[Records excerpted from a collection]
····················

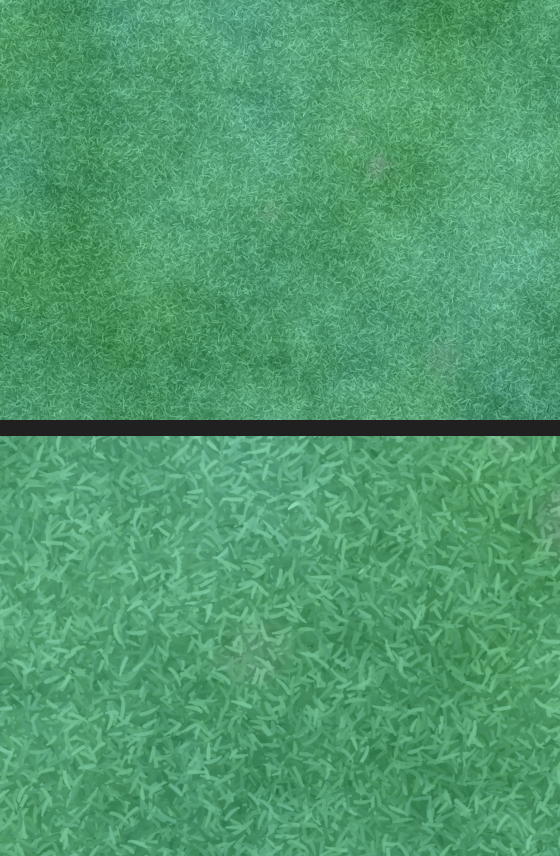
Top: the whole. Bottom: its middle third, enlarged.
This texture is drawn by a Shadertoy shader. Its source:

```glsl
// Short mown lawn seen from above: fine tangled blades, soft hue patches, a few worn spots.

const vec3 MEAN_GREEN = vec3(0.326, 0.622, 0.449);
const vec3 TONE_STEP  = vec3(0.057, 0.062, 0.063);   // dark to light
const vec3 WARM_STEP  = vec3(-0.004, -0.006, -0.034); // bluish to yellowish green
const vec3 WORN_COLOR = vec3(0.47, 0.63, 0.54);

const int   LAYERS       = 5;
const float CELL         = 0.0112;  // blade spacing, in canvas heights
const float HALF_LENGTH  = 0.0082;
const float HALF_WIDTH   = 0.0015;
const float BLADE_SPREAD = 4.0;     // tone range between blades
const float BEND         = 28.0;    // curvature of the blades
const float PALE_SHARE   = 0.012;   // share of dry, pale blades
const float PATCH_TONE   = 3.2;
const float PATCH_WARMTH = 6.0;

// Worn spots: centre and radius, in canvas heights
const int SPOTS = 4;
const vec3 WORN_SPOTS[SPOTS] = vec3[SPOTS](
    vec3(0.90, 0.60, 0.040), vec3(0.84, 0.67, 0.022),
    vec3(1.05, 0.14, 0.055), vec3(0.65, 0.49, 0.035));

float hash(vec2 p) {
    return fract(sin(dot(p, vec2(127.1, 311.7))) * 43758.5453);
}

float noise(vec2 p) {
    vec2 i = floor(p), f = fract(p);
    f = f * f * (3.0 - 2.0 * f);
    return mix(mix(hash(i), hash(i + vec2(1, 0)), f.x),
               mix(hash(i + vec2(0, 1)), hash(i + vec2(1, 1)), f.x), f.y);
}

float fbm(vec2 p) {
    float sum = 0.0, amp = 0.5;
    for (int i = 0; i < 4; i++) {
        sum += amp * noise(p);
        p = mat2(1.6, 1.2, -1.2, 1.6) * p + 7.3;
        amp *= 0.5;
    }
    return sum / 0.9375;
}

// Distance to a curved, tapering blade; negative inside
float bladeDistance(vec2 p, float angle, float halfLength, float bend) {
    float c = cos(angle), s = sin(angle);
    p = vec2(c * p.x + s * p.y, c * p.y - s * p.x);
    p.y += bend * p.x * p.x;
    float taper = mix(1.0, 0.55, smoothstep(0.0, halfLength, p.x));
    return length(vec2(max(abs(p.x) - halfLength, 0.0), p.y)) - HALF_WIDTH * taper;
}

// Lays one layer of blades over shade = (tone, warmth)
vec2 addBlades(vec2 shade, vec2 p, float layer, float pixel) {
    float level = mix(-0.6, 0.5, layer / float(LAYERS - 1));
    p = p + layer * vec2(0.0371, 0.0613);
    vec2 home = floor(p / CELL);
    for (int y = -1; y <= 1; y++)
    for (int x = -1; x <= 1; x++) {
        vec2 cell = home + vec2(x, y);
        vec2 seed = cell + layer * 53.0;
        vec2 root = (cell + vec2(hash(seed + 0.31), hash(seed + 5.73))) * CELL;
        float angle = 6.2832 * hash(seed + 11.17);
        float halfLength = HALF_LENGTH * mix(0.5, 1.0, hash(seed + 17.9));
        float bend = BEND * (2.0 * hash(seed + 23.3) - 1.0);
        float d = bladeDistance(p - root, angle, halfLength, bend);
        float cover = 1.0 - smoothstep(-0.6 * pixel, 0.7 * pixel, d);
        float tone = level + BLADE_SPREAD * (hash(seed + 29.7) - 0.5);
        tone += 1.6 * step(1.0 - PALE_SHARE, hash(seed + 37.1));
        float warmth = 1.4 * (hash(seed + 41.9) - 0.5);
        shade = mix(shade, vec2(tone, warmth), 0.85 * cover);
    }
    return shade;
}

// Ragged mask of the thin, bleached areas
float wornMask(vec2 p) {
    float mask = 0.0;
    vec2 ragged = p + 0.05 * (vec2(fbm(p * 22.0), fbm(p * 22.0 + 40.0)) - 0.5);
    for (int i = 0; i < SPOTS; i++) {
        vec3 spot = WORN_SPOTS[i];
        float strength = i == 0 ? 0.75 : 0.4;
        mask = max(mask, strength * (1.0 - smoothstep(0.2, 1.2, length(ragged - spot.xy) / spot.z)));
    }
    return mask * mix(0.5, 1.2, noise(p * 110.0));
}

void mainImage(out vec4 fragColor, in vec2 fragCoord) {
    vec2 p = fragCoord / iResolution.y;
    float pixel = max(1.0 / iResolution.y, 0.0012);

    // Blades over the dark thatch
    vec2 shade = vec2(-1.2 + noise(p * 200.0) - 0.5, 0.0);
    for (int i = 0; i < LAYERS; i++) shade = addBlades(shade, p, float(i), pixel);

    // Soft patches of light and hue
    shade.x += PATCH_TONE * (fbm(p * 5.0 + 3.1) - 0.5);
    shade.x += 1.4 * (fbm(p * 28.0 + 9.0) - 0.5);
    shade.y += PATCH_WARMTH * (fbm(p * 3.2 + 17.0) - 0.5) + 0.9 * (p.y - 0.5);

    vec3 color = MEAN_GREEN + TONE_STEP * shade.x + WARM_STEP * shade.y;
    color = mix(color, WORN_COLOR + 0.9 * TONE_STEP * shade.x, wornMask(p));
    fragColor = vec4(clamp(color, 0.0, 1.0), 1.0);
}
```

····················

EXERCISE | Leaving aside the images, write out every entry above exactly.

OUTPUT |
Top: the whole. Bottom: its middle third, enlarged.
This texture is drawn by a Shadertoy shader. Its source:

```glsl
// Short mown lawn seen from above: fine tangled blades, soft hue patches, a few worn spots.

const vec3 MEAN_GREEN = vec3(0.326, 0.622, 0.449);
const vec3 TONE_STEP  = vec3(0.057, 0.062, 0.063);   // dark to light
const vec3 WARM_STEP  = vec3(-0.004, -0.006, -0.034); // bluish to yellowish green
const vec3 WORN_COLOR = vec3(0.47, 0.63, 0.54);

const int   LAYERS       = 5;
const float CELL         = 0.0112;  // blade spacing, in canvas heights
const float HALF_LENGTH  = 0.0082;
const float HALF_WIDTH   = 0.0015;
const float BLADE_SPREAD = 4.0;     // tone range between blades
const float BEND         = 28.0;    // curvature of the blades
const float PALE_SHARE   = 0.012;   // share of dry, pale blades
const float PATCH_TONE   = 3.2;
const float PATCH_WARMTH = 6.0;

// Worn spots: centre and radius, in canvas heights
const int SPOTS = 4;
const vec3 WORN_SPOTS[SPOTS] = vec3[SPOTS](
    vec3(0.90, 0.60, 0.040), vec3(0.84, 0.67, 0.022),
    vec3(1.05, 0.14, 0.055), vec3(0.65, 0.49, 0.035));

float hash(vec2 p) {
    return fract(sin(dot(p, vec2(127.1, 311.7))) * 43758.5453);
}

float noise(vec2 p) {
    vec2 i = floor(p), f = fract(p);
    f = f * f * (3.0 - 2.0 * f);
    return mix(mix(hash(i), hash(i + vec2(1, 0)), f.x),
               mix(hash(i + vec2(0, 1)), hash(i + vec2(1, 1)), f.x), f.y);
}

float fbm(vec2 p) {
    float sum = 0.0, amp = 0.5;
    for (int i = 0; i < 4; i++) {
        sum += amp * noise(p);
        p = mat2(1.6, 1.2, -1.2, 1.6) * p + 7.3;
        amp *= 0.5;
    }
    return sum / 0.9375;
}

// Distance to a curved, tapering blade; negative inside
float bladeDistance(vec2 p, float angle, float halfLength, float bend) {
    float c = cos(angle), s = sin(angle);
    p = vec2(c * p.x + s * p.y, c * p.y - s * p.x);
    p.y += bend * p.x * p.x;
    float taper = mix(1.0, 0.55, smoothstep(0.0, halfLength, p.x));
    return length(vec2(max(abs(p.x) - halfLength, 0.0), p.y)) - HALF_WIDTH * taper;
}

// Lays one layer of blades over shade = (tone, warmth)
vec2 addBlades(vec2 shade, vec2 p, float layer, float pixel) {
    float level = mix(-0.6, 0.5, layer / float(LAYERS - 1));
    p = p + layer * vec2(0.0371, 0.0613);
    vec2 home = floor(p / CELL);
    for (int y = -1; y <= 1; y++)
    for (int x = -1; x <= 1; x++) {
        vec2 cell = home + vec2(x, y);
        vec2 seed = cell + layer * 53.0;
        vec2 root = (cell + vec2(hash(seed + 0.31), hash(seed + 5.73))) * CELL;
        float angle = 6.2832 * hash(seed + 11.17);
        float halfLength = HALF_LENGTH * mix(0.5, 1.0, hash(seed + 17.9));
        float bend = BEND * (2.0 * hash(seed + 23.3) - 1.0);
        float d = bladeDistance(p - root, angle, halfLength, bend);
        float cover = 1.0 - smoothstep(-0.6 * pixel, 0.7 * pixel, d);
        float tone = level + BLADE_SPREAD * (hash(seed + 29.7) - 0.5);
        tone += 1.6 * step(1.0 - PALE_SHARE, hash(seed + 37.1));
        float warmth = 1.4 * (hash(seed + 41.9) - 0.5);
        shade = mix(shade, vec2(tone, warmth), 0.85 * cover);
    }
    return shade;
}

// Ragged mask of the thin, bleached areas
float wornMask(vec2 p) {
    float mask = 0.0;
    vec2 ragged = p + 0.05 * (vec2(fbm(p * 22.0), fbm(p * 22.0 + 40.0)) - 0.5);
    for (int i = 0; i < SPOTS; i++) {
        vec3 spot = WORN_SPOTS[i];
        float strength = i == 0 ? 0.75 : 0.4;
        mask = max(mask, strength * (1.0 - smoothstep(0.2, 1.2, length(ragged - spot.xy) / spot.z)));
    }
    return mask * mix(0.5, 1.2, noise(p * 110.0));
}

void mainImage(out vec4 fragColor, in vec2 fragCoord) {
    vec2 p = fragCoord / iResolution.y;
    float pixel = max(1.0 / iResolution.y, 0.0012);

    // Blades over the dark thatch
    vec2 shade = vec2(-1.2 + noise(p * 200.0) - 0.5, 0.0);
    for (int i = 0; i < LAYERS; i++) shade = addBlades(shade, p, float(i), pixel);

    // Soft patches of light and hue
    shade.x += PATCH_TONE * (fbm(p * 5.0 + 3.1) - 0.5);
    shade.x += 1.4 * (fbm(p * 28.0 + 9.0) - 0.5);
    shade.y += PATCH_WARMTH * (fbm(p * 3.2 + 17.0) - 0.5) + 0.9 * (p.y - 0.5);

    vec3 color = MEAN_GREEN + TONE_STEP * shade.x + WARM_STEP * shade.y;
    color = mix(color, WORN_COLOR + 0.9 * TONE_STEP * shade.x, wornMask(p));
    fragColor = vec4(clamp(color, 0.0, 1.0), 1.0);
}
```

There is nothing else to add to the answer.